Nine in 10 students prefer in-person lectures, study finds
In polling of more than 2,000 students and recent graduates carried out by the UPP Foundation Student Futures Commission, 58% overall said they would prefer not to have fully online teaching.
Nearly six in 10 university students would prefer not to have fully online lectures, a new study has revealed.
In polling of more than 2,000 students and recent graduates carried out by the UPP Foundation Student Futures Commission, 58% overall said they would prefer not to have fully online teaching, with nearly a third – 32% – saying they would “strongly prefer” not to only be taught online.
The findings, published in a report on Monday, showed that the majority of students – 90% – said they would “strongly prefer” or “somewhat prefer” to have in-person lectures that were also recorded, and just over a third – 34% – said they wanted seminars to be face-to-face only.
Only 33% of students said they were slightly or very satisfied with the support their university had given them to help find a job or work experience over the past year.
The poll findings also revealed the toll the pandemic has taken on student mental health.
The survey, carried out in October last year, found that 73% said the pandemic had had a negative impact on the interpersonal skills they needed in daily life, while 57% said it had been detrimental to the knowledge they needed to succeed on their course.
Over half of students – 52% – said they were somewhat or very below where they had expected to be in their studies as a result of the pandemic.
The Commission, chaired by Mary Curnock Cook – former chief executive of Ucas, says that students should have more support before they reach university and that there should be an induction into university life for each year of study.
In polling, 57% of students said induction periods should be extended for new students and 67% said students in other year groups would benefit from similar inductions.

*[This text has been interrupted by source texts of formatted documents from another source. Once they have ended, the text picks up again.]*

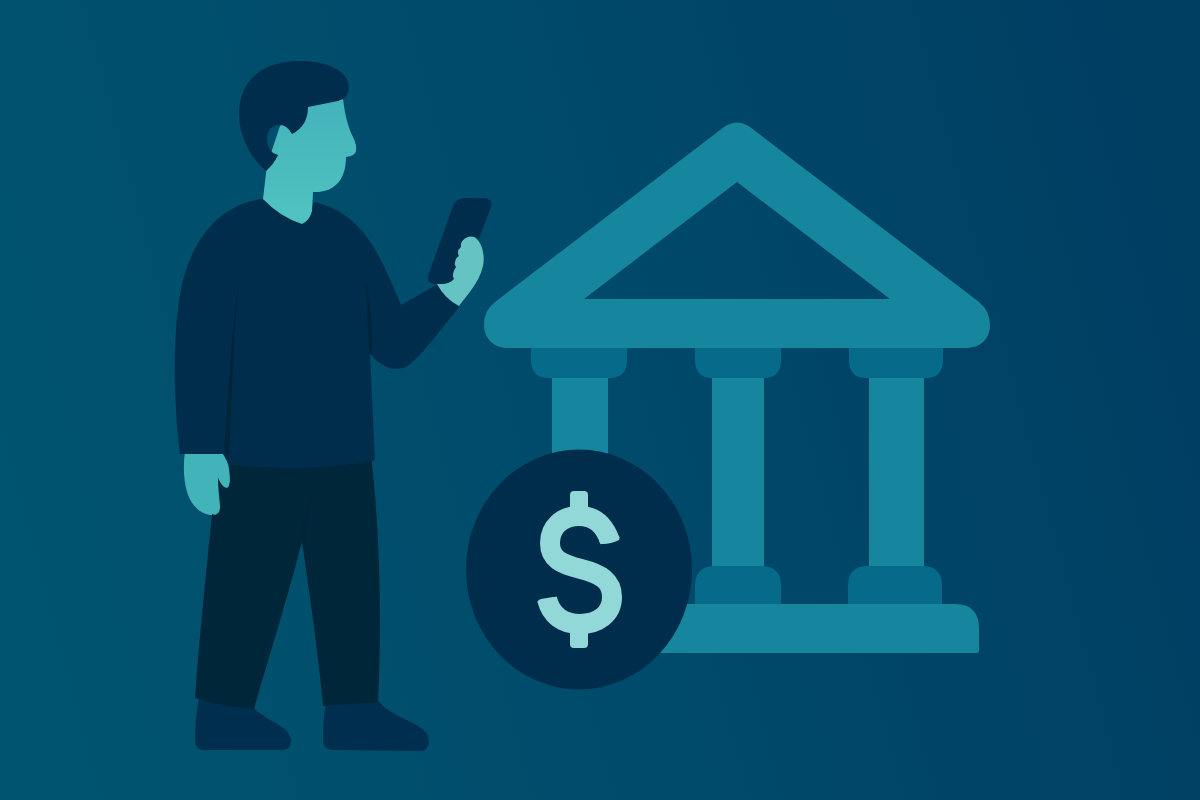
<!DOCTYPE html>
<html lang="en">
<head>
<meta charset="utf-8">
<title>Mobile banking illustration</title>
<style>
:root {
  --bg-left: #00546f;
  --bg-mid: #004a6b;
  --bg-right: #003e62;
  --navy: #002d4c;
  --trousers: #00263a;
  --fold: #00253b;
  --shoe: #002e4e;
  --skin-light: #50c3c1;
  --skin-dark: #43b3ba;
  --hand: #66c3c3;
  --bank: #15869d;
  --capital: #066b8b;
  --coin: #002d4b;
  --dollar: #92d8d8;
}
html, body { margin: 0; height: 100%; overflow: hidden; background: var(--bg-mid); }
svg { display: block; width: 1200px; height: 800px; }
.navy { fill: var(--navy); }
.fold { fill: var(--fold); }
.trousers { fill: var(--trousers); }
.shoe { fill: var(--shoe); }
.bank { fill: var(--bank); }
.capital { fill: var(--capital); }
.face { fill: url(#skin); }
.hand { fill: var(--hand); }
.lowered-hand { fill: var(--skin-dark); }
.coin { fill: var(--coin); }
.dollar { fill: var(--dollar); }
.dollar-curve { fill: none; stroke: var(--dollar); stroke-width: 20; stroke-linejoin: round; }
</style>
</head>
<body>
<svg viewBox="0 0 1200 800" role="img" aria-label="A man looks at his phone beside a bank building and a dollar coin">
  <defs>
    <linearGradient id="backdrop" gradientUnits="userSpaceOnUse" x1="0" y1="560" x2="1200" y2="240">
      <stop offset="0" stop-color="var(--bg-left)"/>
      <stop offset=".5" stop-color="var(--bg-mid)"/>
      <stop offset="1" stop-color="var(--bg-right)"/>
    </linearGradient>
    <linearGradient id="skin" x1="0" y1="0" x2="0" y2="1">
      <stop offset="0" stop-color="var(--skin-dark)"/>
      <stop offset="1" stop-color="var(--skin-light)"/>
    </linearGradient>
  </defs>

  <rect width="1200" height="800" fill="url(#backdrop)"/>

  <g id="bank-building">
    <g id="columns" class="bank">
      <rect x="552" y="370" width="56" height="110"/>
      <rect x="712" y="370" width="52" height="205"/>
      <rect x="869" y="370" width="55" height="205"/>
    </g>
    <g id="capitals" class="capital">
      <path d="M531 347H627V360Q627 378 609 378H549Q531 378 531 360Z"/>
      <path d="M695 347H781V360Q781 378 763 378H713Q695 378 695 360Z"/>
      <path d="M849 347H943V360Q943 378 925 378H867Q849 378 849 360Z"/>
    </g>
    <g id="column-feet" class="capital">
      <path d="M695 605V586Q695 566 715 566H761Q781 566 781 586V605Z"/>
      <path d="M848 605V586Q848 566 868 566H922Q942 566 942 586V605Z"/>
    </g>
    <path id="roof" class="bank" fill-rule="evenodd" d="M724 127Q737 118 750 127L979 302Q990 311 990 325C990 339 980 348 966 348H508C493 348 484 338 484 324Q484 311 495 302ZM737 182L584 299H890Z"/>
    <path id="base" class="bank" d="M620 604H955Q979 604 979 629V650Q979 653 976 653H620Z"/>
  </g>

  <g id="dollar-coin">
    <ellipse class="coin" cx="579" cy="569.5" rx="113" ry="120"/>
    <rect class="dollar" x="570" y="491" width="18" height="30" rx="4"/>
    <rect class="dollar" x="570" y="619" width="18" height="29" rx="4"/>
    <path class="dollar-curve" d="M610 541C604 524 594 516 579 516C562 516 550 527 550 543C550 559 561 564 581 569C601 574 612 581 612 597C612 614 598 624 580 624C562 624 551 615 547 599"/>
    <path class="dollar" d="M599 541L616 534Q621 536 619 540Q611 544 603 544Q600 544 599 541Z"/>
    <path class="dollar" d="M538 603Q537 600 541 599L553 597Q557 597 558 602L550 606Z"/>
  </g>

  <g id="man">
    <g id="shoes" class="shoe">
      <path d="M199 699L252 706C264 721 291 725 291 741Q291 750 281 750H204Q195 750 195 740Q195 716 199 699Z"/>
      <path d="M326 703L379 701C392 720 429 722 429 741Q429 751 419 751L333 750Q323 750 323 739Q323 718 326 703Z"/>
    </g>

    <path id="lowered-hand" class="lowered-hand" d="M185 450H223Q230 465 230 482Q229 489 225 488Q220 485 218 477Q218 492 220 505Q221 516 210 515C187 511 181 482 185 450Z"/>

    <g id="legs">
      <path class="trousers" d="M228 455H371C380 530 382 620 378 702L323 706C318 650 309 592 302 541C290 590 268 660 254 709Q223 707 195 698C199 640 206 575 212 514Q221 518 220 504L218 478Q222 488 228 488Q232 482 228 460Z"/>
      <path class="fold" d="M314 493Q301 515 301 542L304 548Q307 518 314 493Z"/>
    </g>

    <g id="sweater">
      <path class="navy" d="M263 199L302 223L314 202C365 213 382 260 401 305L438 284L459 307C441 329 425 352 409 365Q391 377 370 354L375 459Q375 461 371 461C325 470 275 469 229 465L223 454H180C173 400 172 325 183 280C196 231 226 203 263 199Z"/>
      <path class="fold" d="M239 281C230 335 229 400 224 451L229 459C232 400 233 335 239 281Z"/>
      <path class="fold" d="M366 279Q373 315 372 355L369 350Q367 315 366 279Z"/>
    </g>

    <g id="head">
      <path class="face" d="M263 199L267 165L280 126L306 104L343 99C345 115 348 127 353 137Q357 145 356 151Q355 156 346 157C346 178 336 193 313 192L312 211Q310 220 302 224Q280 217 263 199Z"/>
      <path class="navy" d="M266 171C250 157 239 136 239 114C239 80 263 61 299 61C328 61 349 71 349 88Q348 99 338 101L308 107Q308 126 292 134Q287 125 280 125C270 125 267 132 267 140Q268 153 278 155Q274 164 266 171Z"/>
    </g>

    <g id="phone-in-hand">
      <path class="hand" d="M437 284L453 272L460 239Q468 235 474 237C483 242 485 257 483 266C479 283 467 295 459 306Q445 299 437 284Z"/>
      <path class="navy" d="M453 206Q457 198 465 198H485Q493 199 491 207L479 239Q474 235 468 237Q460 240 461 247Q456 251 459 256Q452 261 456 267Q451 274 454 279Q450 284 441 284H434Q427 283 428 276Z"/>
    </g>
  </g>
</svg>
</body>
</html>
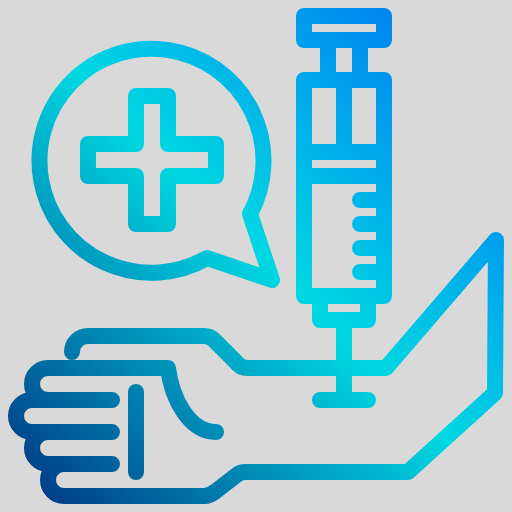
<!DOCTYPE html>
<html lang="en">
<head>
<meta charset="utf-8">
<title>Vaccination icon</title>
<style>
:root {
  --background: #d9d9d9;
  --deep: #00408a;
  --aqua: #00d8e2;
  --sky: #0088f0;
}
html, body { margin: 0; width: 512px; height: 512px; overflow: hidden; background: var(--background); }
svg { display: block; }
.deep { stop-color: var(--deep); }
.aqua { stop-color: var(--aqua); }
.sky { stop-color: var(--sky); }
.icon { fill: none; stroke: url(#ocean); stroke-width: 16; stroke-linecap: round; stroke-linejoin: round; }
.butt { stroke-linecap: butt; }
</style>
</head>
<body>
<svg width="512" height="512" viewBox="0 0 512 512" role="img" aria-label="Syringe injecting an arm, with a medical cross in a speech bubble">
  <defs>
    <linearGradient id="ocean" gradientUnits="userSpaceOnUse" x1="40" y1="488" x2="446" y2="82">
      <stop class="deep" offset="0"/>
      <stop class="aqua" offset="0.56"/>
      <stop class="sky" offset="1"/>
    </linearGradient>
  </defs>
  <g class="icon">
    <g id="speech-bubble">
      <path d="M250 214A112 112 0 1 0 207 258L272 280Z"/>
      <path d="M136 96H168V144H216V176H168V224H136V176H88V144H136Z"/>
    </g>
    <g id="syringe">
      <rect x="304" y="16" width="80" height="24"/>
      <path class="butt" d="M328 40V80M360 40V80M344 80V152M304 152H384M304 176H384"/>
      <rect x="304" y="80" width="80" height="216"/>
      <path d="M360 200H384M360 224H384M360 248H384M360 272H384"/>
      <path d="M320 296V320H368V296"/>
      <path d="M344 320V400M320 400H368"/>
    </g>
    <g id="arm">
      <path d="M72 352A16 16 0 0 1 88 336H204Q210 336 214 340L235 361Q240 368 248 368H386L496 240L495 393L408 472H245Q241 472 238 474L216 491Q210 496 204 496H64A16 16 0 0 1 64 464"/>
      <path d="M112 464H48A16 16 0 0 1 48 432"/>
      <path d="M112 432H32A16 16 0 0 1 32 400H112"/>
      <path d="M48 400A16 16 0 0 1 48 368H168C172 400 190 432 216 432"/>
      <path d="M136 392V472"/>
    </g>
  </g>
</svg>
</body>
</html>
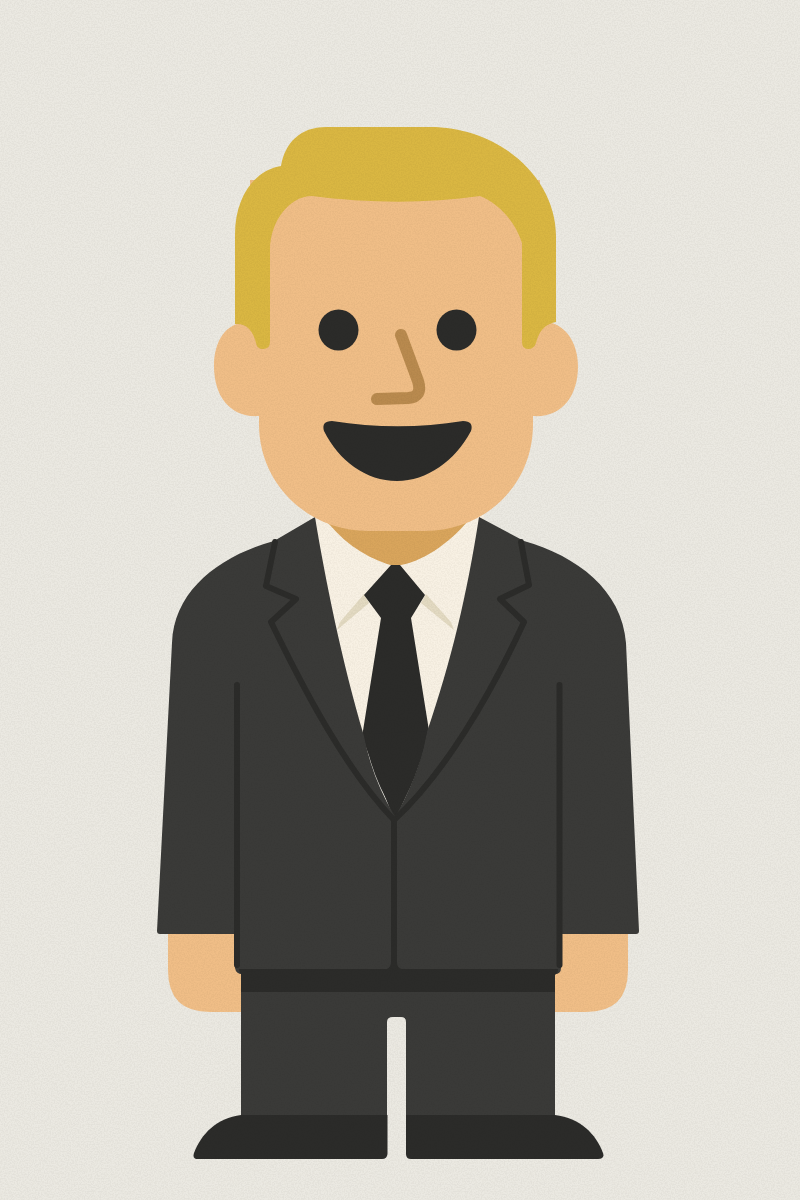
<!DOCTYPE html>
<html lang="en">
<head>
<meta charset="utf-8">
<title>Smiling man in a suit</title>
<style>
  :root {
    --paper: #ebe9e2;
    --skin: #f0be87;
    --skin-shade: #d9a55c;
    --nose: #b98a4e;
    --hair: #dab742;
    --suit: #3a3a38;
    --ink: #2b2b29;
    --shirt: #f8f1e4;
    --shirt-shade: #e3dac2;
  }
  html, body { margin: 0; overflow: hidden; background: var(--paper); }
  .poster { display: block; width: 800px; height: 1200px; background: var(--paper); }
  .skin { fill: var(--skin); }
  .neck { fill: var(--skin-shade); }
  .hair { fill: var(--hair); }
  .suit { fill: var(--suit); }
  .ink { fill: var(--ink); }
  .shirt { fill: var(--shirt); }
  .collar-shade { fill: var(--shirt-shade); }
  .nose { fill: none; stroke: var(--nose); stroke-width: 12; stroke-linecap: round; stroke-linejoin: round; }
  .seam { fill: none; stroke: var(--ink); stroke-width: 6; stroke-linecap: round; stroke-linejoin: round; }
  .grain { filter: url(#paper-grain); opacity: .07; mix-blend-mode: multiply; }
</style>
</head>
<body>
<svg class="poster" viewBox="0 0 800 1200" role="img" aria-label="Smiling blond man in a dark suit and tie">
  <defs>
    <filter id="paper-grain" x="0" y="0" width="100%" height="100%">
      <feTurbulence type="fractalNoise" baseFrequency=".7" numOctaves="2" seed="4"/>
      <feColorMatrix values="0 0 0 0 .25  0 0 0 0 .23  0 0 0 0 .18  0 3 0 0 -1.1"/>
    </filter>
  </defs>

  <g id="hands" class="skin">
    <path d="M168 925H245V1012H210Q168 1012 168 970Z"/>
    <path d="M628 925H552V1012H586Q628 1012 628 970Z"/>
  </g>

  <g id="legs">
    <path class="suit" d="M241 960H555V1120H406V1022Q406 1017 401 1017H393Q387 1017 387 1022V1120H241Z"/>
    <rect class="ink" x="241" y="960" width="314" height="32"/>
    <path class="ink" d="M241 1115H387.5V1154Q387 1159 382 1159H198Q192 1159 194 1153C201 1134 217 1118 241 1115Z"/>
    <path class="ink" d="M555 1115H406V1154Q406 1159 411 1159H598Q605 1159 603 1153C596 1134 580 1118 555 1115Z"/>
  </g>

  <g id="shirt">
    <path class="shirt" d="M310 515H484L440 740L395 780L355 740Z"/>
    <path class="neck" d="M322 515H473C453 540 427 560 401 565Q395 567 387 564C363 556 340 540 322 515Z"/>
    <path class="collar-shade" d="M364 594L369 603L337 630L340 622Z"/>
    <path class="collar-shade" d="M426 594L421 603L454 630L451 622Z"/>
  </g>

  <g id="tie" class="ink">
    <path d="M391 565H400L425 595L411 618L430 737L395 822L362 737L381 618L364 595Z"/>
  </g>

  <g id="jacket">
    <path class="suit" d="M315 517L274 541C220 556 174 590 172 643L157 931Q157 934 160 934H234L235 968Q236 974 242 974H555Q561 974 561 968L562 934H636Q639 934 639 931L626 643C622 590 577 556 524 541L479 517C467 595 451 662 427 732Q418 778 396 815H394Q372 778 364 736C342 662 325 578 315 517Z"/>
    <path class="ink" d="M364 734L427 731Q419 778 397 812H394Q372 778 364 734Z"/>
    <path class="seam" d="M275 542L266 586L296 599L271 622C304 690 346 770 394 820C444 774 490 696 524 622L500 599L529 585L521 542"/>
    <path class="seam" d="M394 820V964"/>
    <path class="seam" d="M237 685V965M559.5 685V965"/>
    <path class="ink" d="M239 969H387Q391 967 391 962H397Q397 968 402 969H558Q558 975 553 975H243Q239 974 239 969Z"/>
  </g>

  <g id="head">
    <path class="skin" d="M250 180H540V322C563 320 578 341 578 366C578 397 561 418 533 416V424C533 488 482 531 425 531H368C309 531 259 485 259 424V416C231 418 214 397 214 366C214 339 228 320 250 323Z"/>
    <path class="hair" d="M235 324V235C235 195 256 170 281 166C285 143 300 127 326 127H430C500 127 556 178 556 236V322C545 324 539 331 536 343Q534 349 528 349Q522 349 522 342V243C515 221 498 203 480 196C425 204 365 203 312 196C289 196 270 222 270 250V342Q270 349 263 349Q257 349 256 343C253 330 246 323 235 324Z"/>
  </g>

  <g id="face">
    <ellipse class="ink" cx="338.500" cy="330" rx="20" ry="20.500"/>
    <ellipse class="ink" cx="456.500" cy="330" rx="20" ry="20.500"/>
    <path class="nose" d="M401 335L418 381Q423 397 408 398L377 399"/>
    <path class="ink" d="M332 421C376 428 420 428 463 421Q474 421 471 431C455 461 427 481 397 481C366 481 339 461 324 431Q321 421 332 421Z"/>
  </g>

  <rect class="grain" width="800" height="1200"/>
</svg>
</body>
</html>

Other recommendations include more support for mental health, providing clear outlines of teaching students will receive and pathways into graduate jobs, and more extracurricular activities for students.
The report found that participation in activities seemed to have “fallen substantially” based on student accounts, and that this could partly be caused by poor mental health and “digital fatigue”.
“This loss of connections, social learning and student development opportunities will dent students’ confidence and preparedness for life after university,” the report said.
The report calls on universities to develop a Student Futures Manifesto alongside their students by the end of the 2022/23 academic year.
Ms Curnock Cook said the manifesto, “co-created and co-owned by students and their university, will be a powerful expression of intent about what students need to support successful lives and careers.”
“We acknowledge the tragedy and disruption of the pandemic but our proposals are resolutely optimistic and build on the extraordinary resilience and creativity demonstrated by colleagues and students across the sector during the crisis.”
Dr Tim Bradshaw, chief executive of the Russell Group of elite universities, said that universities work “hard to support students in all kinds of ways throughout their studies”.
“A high-quality education is just one part of a successful university experience and our universities work hard to support students in all kinds of ways throughout their studies – from helping them settle in from day one to providing careers guidance – so they have a positive experience and can succeed in whatever path they choose,” he said.
He added that the impact of this could be seen in the high continuation rates and progression into skilled careers for Russell Group students.
“Every part of society has felt the effects of the pandemic, including students, and universities are responding to that challenge, finding new ways to support them so we welcome this work by the Student Futures Commission and will consider its findings carefully,” he said.